On Thursday, the FTSE 100 closed down 217 points, representing a decline of 3.15% - one of the biggest falls on a closing basis the index has seen since the Brexit vote on 24 June 2016 – wiping £56 billion worth of value from the companies that comprise index.
Brexit uncertainty weighs heavy on UK stocks
A fresh sell-off of global equities amid fears of a global economic slowdown has intensified UK investors negative sentiment as Brexit uncertainty continues weigh heavy on traders’ minds, with the UK Prime Minister Theresa May increasingly unlikely to have her deal approved parliament.
This summer, UK stocks reached a record high pushing the FTSE 100 up to 7859 levels as investors piled in to take advantage of a weaker pound.
However, despite the massive declines in stock prices witnessed over the last two days, the FTSE 100 Total Return Index, which measures the total return on a capital performance and dividend basis – is up by around 90% since the end of 1999.
‘It’s tempting to conclude the stock market has gone sideways,' Laith Khalaf, senior analyst at Hargreaves Lansdown, said in a note. ‘That’s because the headline FTSE 100 index ignores dividends paid by U.K. companies, which are a huge source of the total return payable to investors.’
European stock markets see similar declines
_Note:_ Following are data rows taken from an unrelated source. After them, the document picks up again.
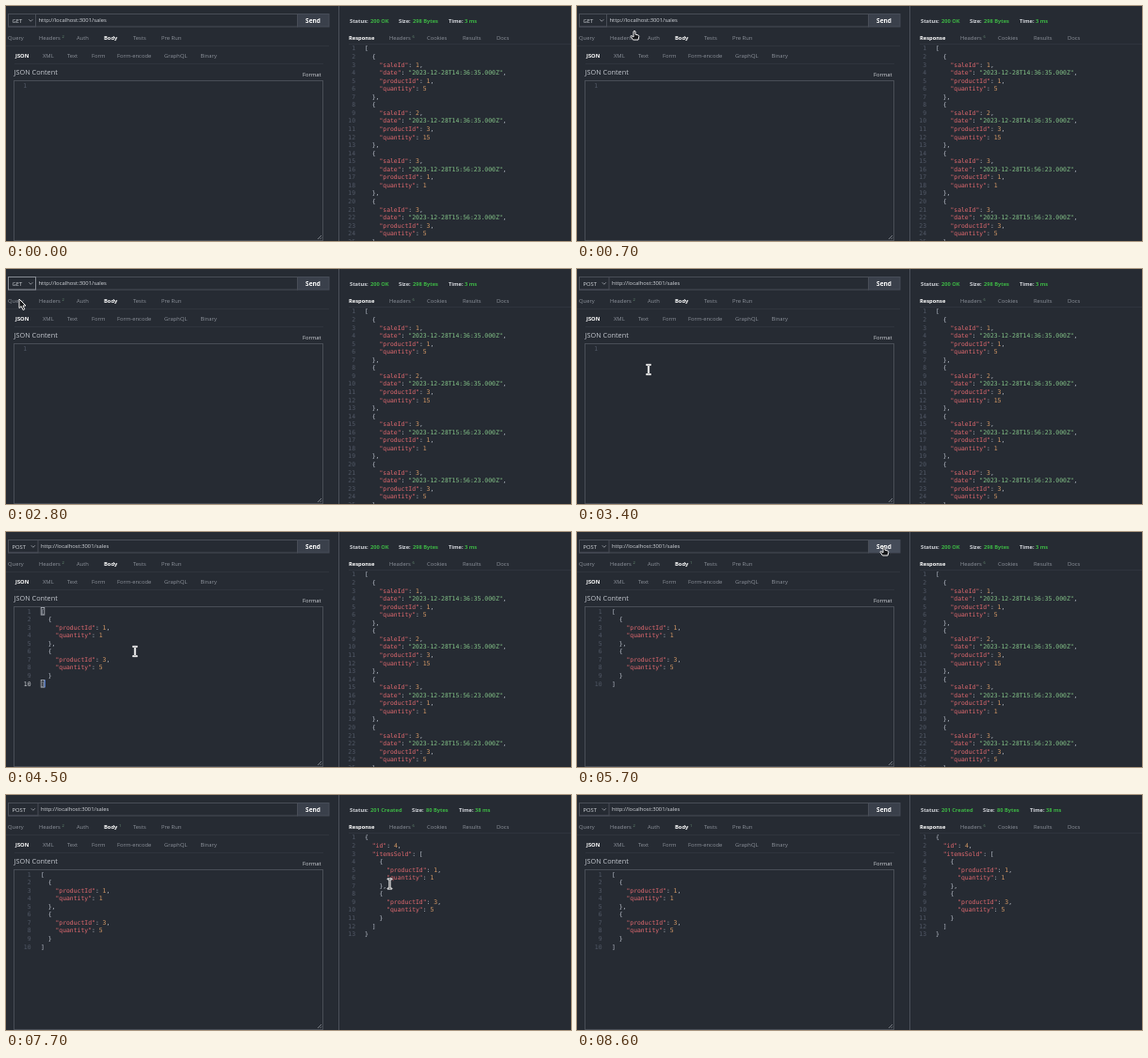
An HTML page that plays this animation: 600 px wide and 250 px high, repeating every 9.2 s.

```html
<!DOCTYPE html>
<html lang="en">
<head>
<meta charset="utf-8">
<style>
  html, body { margin: 0; width: 100%; height: 100%; overflow: hidden; background: #262b33; }
  svg { display: block; }
  text { white-space: pre; font: 5.85px "Open Sans", "Noto Sans", sans-serif; fill: #8d929b; }
  .on { fill: #fff; font-weight: 700; font-size: 5.75px; }
  .lit { fill: #d3d6db; }
  .ok { fill: #3db545; font-weight: 700; font-size: 5.7px; }
  .label { fill: #d3d6db; font-weight: 700; font-size: 5.7px; }
  .sup { font-size: 4px; fill: #6b9377; }
  .title { font-size: 7.3px; fill: #c3c7ce; }
  .code { font: 6.42px "DejaVu Sans Mono", monospace; fill: #b9bfca; }
  .num { fill: #525967; text-anchor: end; }
  .key { fill: #e0696f; } .str { fill: #84c488; } .val { fill: #d69a66; }
  .line { fill: none; stroke: #484d56; }
  .cur { fill: #15171a; stroke: #f2f2f2; stroke-width: 1; stroke-linejoin: round; }
</style>
</head>
<body>
<svg id="stage" width="600" height="250" viewBox="0 0 600 250"></svg>
<script>
const LOOP = 9200, ROW = 7.65, LINE = 8.56;
const stage = document.getElementById('stage');

function add(tag, attrs, parent = stage, content = '') {
  const el = document.createElementNS('http://www.w3.org/2000/svg', tag);
  for (const k in attrs) el.setAttribute(k, attrs[k]);
  el.innerHTML = content;
  return parent.appendChild(el);
}
const group = () => add('g', {});
const text = (x, y, s, cls = '', parent = stage) => add('text', { x, y, class: cls }, parent, s);
const rect = (x, y, width, height, attrs, parent = stage) =>
  add('rect', { x, y, width, height, ...attrs }, parent);
const show = (el, on) => el.style.display = on ? '' : 'none';

// Syntax-coloured JSON with line numbers ending at numX
function code(lines, x, numX, y, parent) {
  return lines.map((s, i) => {
    const base = y + i * LINE;
    const html = s.replace(/("[^"]*")(:?)|\b\d+\b/g, (m, q, colon) =>
      `<tspan class="${q ? (colon ? 'key' : 'str') : 'val'}">${q || m}</tspan>${colon || ''}`);
    text(x, base, html, 'code', parent);
    return text(numX, base, i + 1, 'code num', parent);
  });
}
const json = data => JSON.stringify(data, null, 2).split('\n');

// Request bar; the method box grows with its text and pushes the address
rect(309.5, 8.5, 33.5, 13.5, { fill: '#3a404b', stroke: '#474d58' });
const hover = rect(309.5, 8.5, 33.5, 13.5, { fill: '#454c59' });
rect(2.5, 8.5, 307, 13.5, { class: 'line' });
const select = rect(2.5, 8.5, 29, 13.5, { class: 'line' });
const method = text(6.5, 17.5, 'GET', 'lit');
const pushed = group();
add('path', { d: 'M24.3 14.3l2 2 2-2', fill: 'none', stroke: '#a5a9b0', 'stroke-width': .8 }, pushed);
text(34.5, 17.2, 'http://localhost:3001/sales', 'lit', pushed);
add('text', { x: 326, y: 17.6, class: 'on', style: 'font-size:6.5px;text-anchor:middle' }, stage, 'Send');

// Tabs
const tabs = (y, active, list) =>
  list.forEach(([x, s]) => text(x, y, s, s === active ? 'on' : ''));
tabs(36, 'Body', [[2, 'Query'], [35, 'Headers'], [75, 'Auth'], [104, 'Body'], [135, 'Tests'], [165, 'Pre Run']]);
tabs(55.3, 'JSON', [[10, 'JSON'], [39, 'XML'], [65, 'Text'], [91, 'Form'], [118, 'Form-encode'], [168, 'GraphQL'], [206.5, 'Binary']]);
tabs(36, 'Response', [[364, 'Response'], [407, 'Headers'], [447, 'Cookies'], [485, 'Results'], [521, 'Docs']]);
text(59.5, 33.5, '2', 'sup');
text(431.5, 33.5, '6', 'sup');
const bodyCount = text(120, 33.5, '1', 'sup');
const rule = (x1, x2, y) => add('path', { d: `M${x1} ${y}H${x2}`, stroke: '#2f343d' });
rule(0, 343, 42.5);
rule(9, 337, 61.5);
rule(364, 600, 40.5);
add('path', { d: 'M353.5 0V250', stroke: '#4b5059' });

// Body editor
text(8.5, 73.2, 'JSON Content', 'title');
text(315, 75, 'Format', 'lit');
rect(8.5, 79.5, 328, 170, { class: 'line' });
add('path', { d: 'M331 248l4-4M333.5 248l1.5-1.5', stroke: '#9a9ea5', 'stroke-width': .7 });
const emptyNum = text(22, 86.5, '1', 'code num');
const items = [{ productId: 1, quantity: 1 }, { productId: 3, quantity: 5 }];
const pasted = group();
const lastNum = code(json(items), 37, 26.5, 86.5, pasted)[9];
const focus = add('g', {}, pasted);
for (const i of [0, 9])
  rect(37.2, 80.5 + i * LINE, 3.6, 7.6, { fill: 'none', stroke: '#b4b8c0', 'stroke-width': .8 }, focus);
rect(40.8, 157.3, .8, 8, { fill: '#528bff' }, focus);

// Responses
function response(status, size, time, xs, data) {
  const g = group();
  ['Status:', status, 'Size:', size, 'Time:', time].forEach((s, i) =>
    text(xs[i], 17.7, s, i % 2 ? 'ok' : 'label', g));
  code(json(data), 381, 371, 47.4, g);
  return g;
}
const sale = (saleId, time, productId, quantity) =>
  ({ saleId, date: `2023-12-28T${time}.000Z`, productId, quantity });
const listed = response('200 OK', '298 Bytes', '3 ms', [365, 387, 417, 432, 470, 487], [
  sale(1, '14:36:35', 1, 5), sale(2, '14:36:35', 3, 15),
  sale(3, '15:56:23', 1, 1), sale(3, '15:56:23', 3, 5)]);
const created = response('201 Created', '80 Bytes', '38 ms', [365, 387, 431, 446, 481, 498],
  { id: 4, itemsSold: items });

// Method list
const menu = group();
rect(2.5, 22.5, 33.5, 70.5, { fill: '#252a33', stroke: '#a9adb4', 'stroke-width': .8 }, menu);
const mark = rect(3, 23, 32.5, ROW, { fill: '#1e90ff' }, menu);
['GET', 'POST', 'PUT', 'DELETE', 'PATCH', 'HEAD', 'OPTIONS', 'PROPFIND', 'CUSTOM'].forEach((s, i) =>
  text(6.5, 28.6 + i * ROW, s, 'lit', menu));

// Pointer shapes
const cursor = {
  arrow: 'M0 0V9.6L2.2 7.6 4.1 11.6 5.8 10.8 4 7H7Z',
  hand: 'M-1 0Q0-1 1 0V3.2L4 4Q5 4.3 4.8 5.5L4 9H-1.5L-4 5.5Q-4 4.3-3 4.7L-1 6Z',
  beam: 'M-2.4-5.6H2.4V-4.6H.6V4.6H2.4V5.6H-2.4V4.6H-.6V-4.6H-2.4Z'
};
const pointer = add('path', { class: 'cur' });

// time, x, y, shape
const path = [
  [300, 190, 120, 'beam'], [500, 110, 62, 'beam'], [600, 80, 42, 'hand'], [700, 61, 27, 'hand'],
  [900, 27, 15, 'hand'], [1300, 27, 15, 'arrow'], [1800, 27.5, 29, 'arrow'], [2000, 27.5, 29, 'arrow'],
  [2200, 27.5, 31, 'arrow'], [2400, 27.5, 31, 'arrow'], [2500, 21, 42, 'arrow'], [2600, 14, 32, 'arrow'],
  [3000, 14, 32, 'arrow'], [3300, 58, 85, 'arrow'], [3400, 76, 107, 'beam'], [3900, 76, 107, 'beam'],
  [4500, 137, 127, 'beam'], [4900, 281, 74, 'beam'], [5200, 315, 34, 'arrow'], [5400, 326, 16, 'hand'],
  [6600, 326, 16, 'hand'], [6700, 348, 30, 'arrow'], [7000, 390, 46, 'arrow'], [7100, 402, 51, 'beam'],
  [7200, 402, 51, 'beam'], [8200, 413, 138, 'beam'], [8500, 535, 53, 'beam'], [8600, 535, 53, '']
];

function locate(t) {
  let i = path.length - 1;
  while (i >= 0 && path[i][0] > t) i--;
  if (i < 0) return [0, 0, ''];
  const a = path[i], b = path[i + 1] || a;
  const k = b === a ? 0 : (t - a[0]) / (b[0] - a[0]);
  return [a[1] + (b[1] - a[1]) * k, a[2] + (b[2] - a[2]) * k, a[3]];
}

function draw(now) {
  const t = Math.floor(now % LOOP / 100) * 100;
  const within = (a, b) => t >= a && t < b;
  const [x, y, shape] = locate(t);
  show(pointer, shape);
  if (shape) {
    pointer.setAttribute('d', cursor[shape]);
    pointer.setAttribute('transform', `translate(${x} ${y})`);
  }
  show(menu, within(1200, 2800));
  mark.setAttribute('y', 23 + Math.max(0, Math.floor((y - 23) / ROW)) * ROW);
  const post = t >= 2900;
  method.textContent = post ? 'POST' : 'GET';
  select.setAttribute('width', post ? 31.5 : 29);
  pushed.setAttribute('transform', `translate(${post ? 2.5 : 0} 0)`);
  select.style.stroke = within(2800, 2900) ? '#858a92' : '';
  show(emptyNum, t < 4000);
  show(pasted, t >= 4000);
  show(focus, t < 5700);
  lastNum.style.fill = t < 5700 ? '#d3d6db' : '';
  show(bodyCount, t >= 5400);
  show(hover, within(5400, 6700));
  show(listed, t < 5900);
  show(created, t >= 5900);
}

const start = performance.now();
function tick() {
  draw(performance.now() - start);
  requestAnimationFrame(tick);
}
tick();
</script>
</body>
</html>
```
European equities couldn’t avoid the global sell-off either, with the pan-European Stoxx 600 index falling by more than 3.3% and Germany’s Dax down 3.48% on Thursday.
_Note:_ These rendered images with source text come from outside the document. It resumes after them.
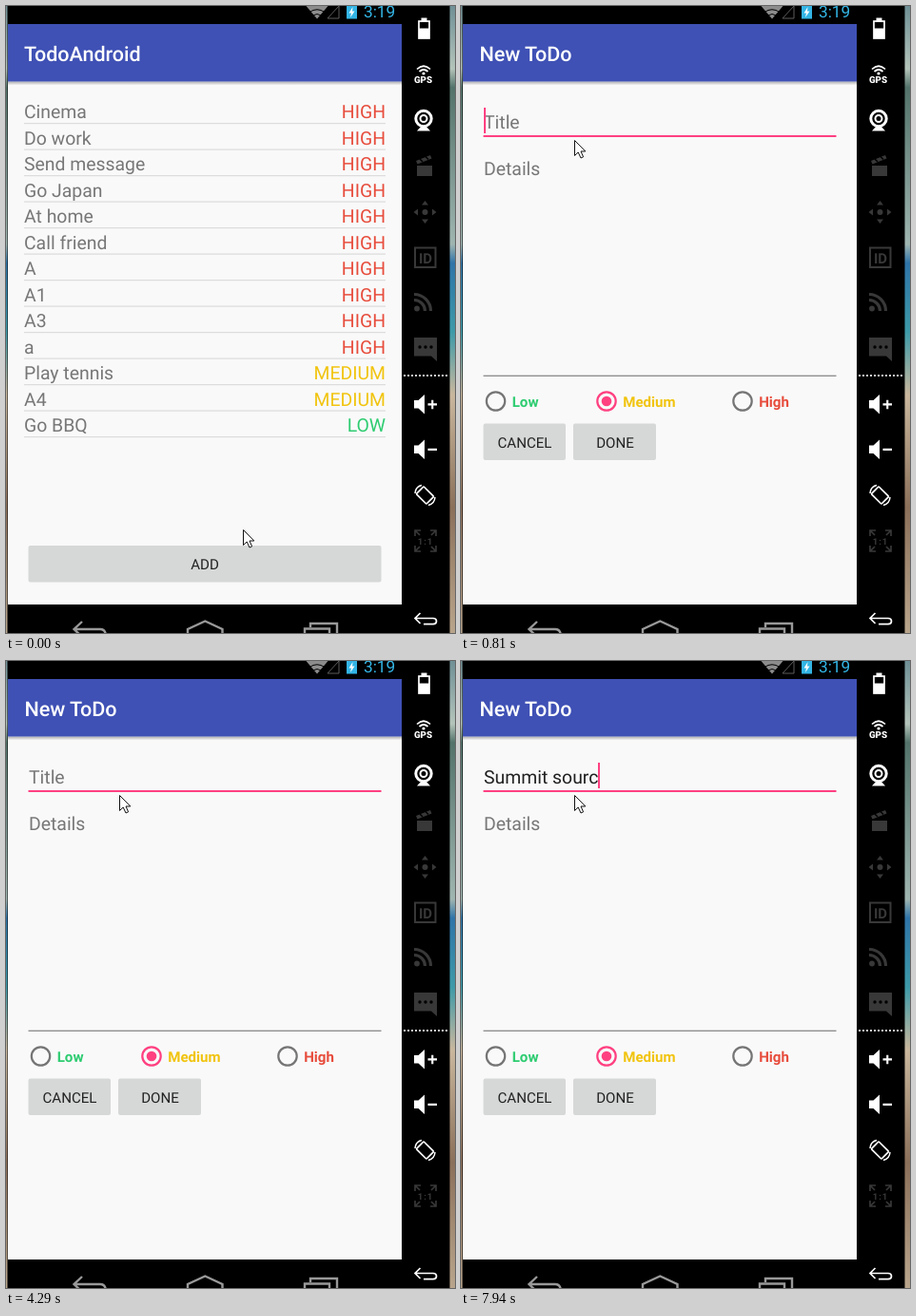
Animation, 472 px wide and 660 px high, one loop 8 s. Source, as an HTML page:

```html
<!DOCTYPE html>
<html lang="en">
<head>
<meta charset="utf-8">
<title>Todo app</title>
<style>
  html, body { margin: 0; width: 100%; height: 100%; overflow: hidden; background: #000; }
  svg { display: block; width: 472px; height: 660px; }
  text { font-family: Roboto, sans-serif; white-space: pre; text-rendering: geometricPrecision; }
  .title { font-size: 21.56px; font-weight: 500; fill: #fff; }
  .body { font-size: 19.4px; fill: #777; }
  .btn { font-size: 15.1px; fill: #222; text-anchor: middle; }
  .radio { font-size: 15.1px; font-weight: 700; }
  .end { text-anchor: end; }
  .tool { fill: none; stroke: #fff; stroke-width: 1.7; }
  .off { fill: #383838; }
  .offline { fill: none; stroke: #383838; stroke-width: 2; }
  .nav { fill: none; stroke: #999; stroke-width: 2.4; }
</style>
</head>
<body>
<svg viewBox="0 0 472 660">
  <defs>
    <linearGradient id="shade" x2="0" y2="1">
      <stop stop-opacity=".3"/><stop offset="1" stop-opacity="0"/>
    </linearGradient>
    <linearGradient id="shore" x2="0" y2="1">
      <stop stop-color="#6f9096"/><stop offset=".1" stop-color="#b4c4ba"/>
      <stop offset=".13" stop-color="#53736a"/><stop offset=".38" stop-color="#9fb5b0"/>
      <stop offset=".41" stop-color="#2f74a8"/><stop offset=".52" stop-color="#3d9aa8"/>
      <stop offset=".62" stop-color="#c9b79d"/><stop offset=".8" stop-color="#8b705a"/>
      <stop offset="1" stop-color="#b9a58c"/>
    </linearGradient>
    <clipPath id="view"><rect x="2" y="19" width="414" height="611"/></clipPath>
  </defs>

  <!-- desktop and emulator window -->
  <rect width="472" height="660" fill="url(#shore)"/>
  <rect x="1.5" width="465" height="660"/>

  <!-- status bar -->
  <path d="M327 13.5L315.5 0H338.5Z" fill="#8c8c8c"/>
  <path d="M319 6.5Q327 1 335 6.5M322.5 10Q327 7 331.5 10" fill="none" stroke="#000"/>
  <path d="M350 0V13H338Z" fill="none" stroke="#5c5c5c"/>
  <rect x="358" y="0" width="11" height="13.5" fill="#33b5e5"/>
  <path d="M364.5 1L360.5 7.5H363L362 12L366.5 5.5H364Z" fill="#fff"/>
  <text x="376" y="12" font-size="17.25" fill="#33b5e5">3:19</text>

  <!-- screen -->
  <g clip-path="url(#view)">
    <g id="list">
      <rect x="2" y="19" width="414" height="611" fill="#f9f9f9"/>
      <rect x="2" y="79.5" width="414" height="4" fill="url(#shade)"/>
      <rect x="2" y="19" width="414" height="60.5" fill="#3f51b5"/>
      <text class="title" x="19" y="57.5">TodoAndroid</text>
      <g id="rows"></g>
      <rect x="23.5" y="568" width="371" height="38.5" rx="2" fill="#d6d7d7"/>
      <text class="btn" x="209" y="593">ADD</text>
    </g>
    <rect id="dim" x="2" y="19" width="414" height="611" opacity=".5"/>
    <g id="form">
      <rect x="2" y="19" width="414" height="611" fill="#f9f9f9"/>
      <rect x="2" y="79.5" width="414" height="4" fill="url(#shade)"/>
      <rect x="2" y="19" width="414" height="60.5" fill="#3f51b5"/>
      <text class="title" x="19.5" y="57.5">New ToDo</text>
      <text id="hint" class="body" x="24" y="128.5">Title</text>
      <text id="entry" class="body" x="24" y="128.5" style="fill:#212121"></text>
      <rect x="23.5" y="136" width="371" height="2" fill="#ff4081"/>
      <rect id="caret" y="107" width="2" height="27" fill="#ff4081"/>
      <text class="body" x="24" y="177.5">Details</text>
      <rect x="23.5" y="388.7" width="371" height="1.1" fill="#757575"/>
      <g id="radios"></g>
      <g fill="#d6d7d7">
        <rect x="23.5" y="439.5" width="86.5" height="38.5" rx="2"/>
        <rect x="118" y="439.5" width="87" height="38.5" rx="2"/>
      </g>
      <text class="btn" x="67" y="465">CANCEL</text>
      <text class="btn" x="162" y="465">DONE</text>
    </g>
  </g>

  <!-- navigation bar -->
  <g class="nav">
    <path d="M80 648L71.5 656L80 664M72 656H99Q105 656 105 664"/>
    <path d="M191 664V656L209.3 647.5L227.5 656V664"/>
    <path d="M314 664V655.5H340V664M320 654V650H348V664"/>
  </g>

  <!-- emulator toolbar -->
  <rect x="436.500" y="12.500" width="6" height="4" fill="#fff"/>
  <rect class="tool" x="434" y="16" width="11" height="18"/>
  <rect x="434" y="23.500" width="11" height="10.500" fill="#fff"/>

  <g class="tool">
    <path d="M432 66.500Q439 60 446 66.500M434.500 69Q439 65 443.500 69"/>
  </g>
  <circle cx="439" cy="71" r="1.600" fill="#fff"/>
  <text x="438.500" y="80.500" font-size="9.800" font-weight="900" fill="#fff" text-anchor="middle">GPS</text>

  <circle cx="439" cy="118.500" r="8.200" class="tool" style="stroke-width:3"/>
  <circle cx="439" cy="118.500" r="3.500" class="tool" style="stroke-width:2"/>
  <path d="M436 127H442L446 131.500H432Z" fill="#fff"/>

  <g class="off">
    <path d="M432 168H448V179H432Z"/>
    <path d="M431 163L446 157L447.500 160.500L432.500 166.500Z"/>
    <path d="M435 161L438 164M441 158.500L444 161.500" stroke="#000" stroke-width="1.500"/>
    <circle cx="440.500" cy="217" r="3"/>
    <path d="M440.500 205L444 209.500H437ZM440.500 229L444 224.500H437ZM428.500 217L433 213.500V220.500ZM452.500 217L448 213.500V220.500Z"/>
    <text x="441" y="270.500" font-size="15" font-weight="700" text-anchor="middle">ID</text>
    <circle cx="432" cy="318.500" r="2.900"/>
    <path d="M429 349H453V374L447 368.500H429Z"/>
    <text x="441" y="567" font-size="9.500" font-weight="700" text-anchor="middle" letter-spacing="1">1:1</text>
  </g>
  <g class="offline">
    <rect x="430" y="254.500" width="21.500" height="20.500"/>
    <path d="M429 309.500A11.500 11.500 0 0 1 440.500 321M429 303.500A17.500 17.500 0 0 1 446.500 321" stroke-width="3.200"/>
    <path d="M430 558V552H436M430 552L435 557M446 552H452V558M452 552L447 557M430 568V574H436M430 574L435 569M446 574H452V568M452 574L447 569" style="stroke-width:1.700"/>
  </g>
  <circle cx="435" cy="359" r="1.700"/><circle cx="441" cy="359" r="1.700"/><circle cx="447" cy="359" r="1.700"/>

  <path d="M418 389H466" stroke="#d0d0d0" stroke-width="2" stroke-dasharray="2 2"/>
  <g fill="#fff">
    <path id="speaker" d="M429 415H433.500L440 409V429.500L433.500 423.500H429Z"/>
    <use href="#speaker" y="47.500"/>
    <path d="M443.500 418.300H453V420.500H443.500ZM447.200 414.700H449.300V424.200H447.200ZM443.500 465.700H453V468H443.500Z"/>
  </g>

  <g class="tool">
    <rect x="435" y="507.500" width="11" height="15" rx="1" transform="rotate(-45 440.500 515)"/>
    <path d="M430 513Q430.500 506 437 504.500M451 517Q450.500 524 444 525.500" stroke-width="1.500"/>
    <path d="M435.500 639L430 644.500L435.500 650M430 644.500H449Q452.500 644.500 452.500 647.500T449 650.700H439"/>
  </g>

  <path id="cursor" d="M.5 .5V16.500L4.200 13L7 19L9.600 17.800L7 12H11.800Z" fill="#fff" stroke="#111"/>
</svg>
<script>
  const $ = id => document.getElementById(id);
  const LOOP = 8000;
  const levels = { HIGH: '#e74c3c', MEDIUM: '#f1c40f', LOW: '#2ecc71' };
  const todos = ['Cinema', 'Do work', 'Send message', 'Go Japan', 'At home', 'Call friend',
    'A', 'A1', 'A3', 'a', 'Play tennis', 'A4', 'Go BBQ'];

  $('rows').innerHTML = todos.map((name, i) => {
    const level = i < 10 ? 'HIGH' : i < 12 ? 'MEDIUM' : 'LOW';
    const y = 118 + 27.5 * i;
    return `<text class="body" x="19" y="${y}">${name}</text>
      <text class="body end" x="399" y="${y}" style="fill:${levels[level]}">${level}</text>
      <rect x="19" y="${y + 5}" width="380" height="1.2" fill="#dcdcdc"/>`;
  }).join('');

  $('radios').innerHTML = [['Low', 36.5], ['Medium', 153], ['High', 296]].map(([name, x]) => {
    const picked = name === 'Medium';
    return `<circle cx="${x}" cy="416" r="9.7" fill="none" stroke-width="2.2" stroke="${picked ? '#ff4081' : '#757575'}"/>
      ${picked ? `<circle cx="${x}" cy="416" r="5.3" fill="#ff4081"/>` : ''}
      <text class="radio" x="${x + 17.2}" y="421.5" fill="${levels[name.toUpperCase()]}">${name}</text>`;
  }).join('');

  const phrase = 'Summit sourc';
  const keyTimes = [5380, 5530, 5800, 6080, 6200, 6330, 6470, 7130, 7420, 7550, 7690, 7940];
  const blinks = [420, 810, 1360, 1890, 2320, 2840, 3430, 3860, 4290, 4850, 7010, 7130];
  const pointer = [[0, 249, 551], [150, 245, 522], [300, 262, 400], [420, 278, 264],
    [570, 148, 184], [690, 112, 146], [810, 119, 141]];

  const passed = (times, t) => times.filter(at => at <= t).length;
  const show = (id, on) => $(id).setAttribute('visibility', on ? 'visible' : 'hidden');
  let typed = -1;

  function draw(t) {
    const opening = t >= 150 && t < 300;
    show('dim', opening);
    $('form').style.display = t < 150 ? 'none' : '';
    $('form').setAttribute('opacity', opening ? .86 : 1);
    $('form').setAttribute('transform',
      opening ? 'translate(208.5 324.5) scale(.9735) translate(-209 -324.5)' : '');

    const count = passed(keyTimes, t);
    if (t >= 150 && count !== typed) {
      typed = count;
      const entry = $('entry');
      entry.textContent = phrase.slice(0, count);
      $('hint').style.display = count ? 'none' : '';
      $('caret').setAttribute('x', Math.round(23.7 + (count ? entry.getComputedTextLength() : 0)));
    }
    $('caret').style.display = passed(blinks, t) % 2 ? 'none' : '';

    const [, x, y] = pointer[passed(pointer.map(p => p[0]), t) - 1];
    $('cursor').setAttribute('transform', `translate(${x} ${y})`);
  }

  const start = performance.now();
  function tick() {
    draw((performance.now() - start) % LOOP);
    requestAnimationFrame(tick);
  }
  tick();
</script>
</body>
</html>
```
Investors in European stocks also felt the pang of slowing growth, depressed oil prices and rising US-China trade tensions after Huawei CFO Meng Wanzhou was arrested in Canada and faces extradition to the US. The news precipitated the Dow Jones index to slide 700 points on Thursday morning.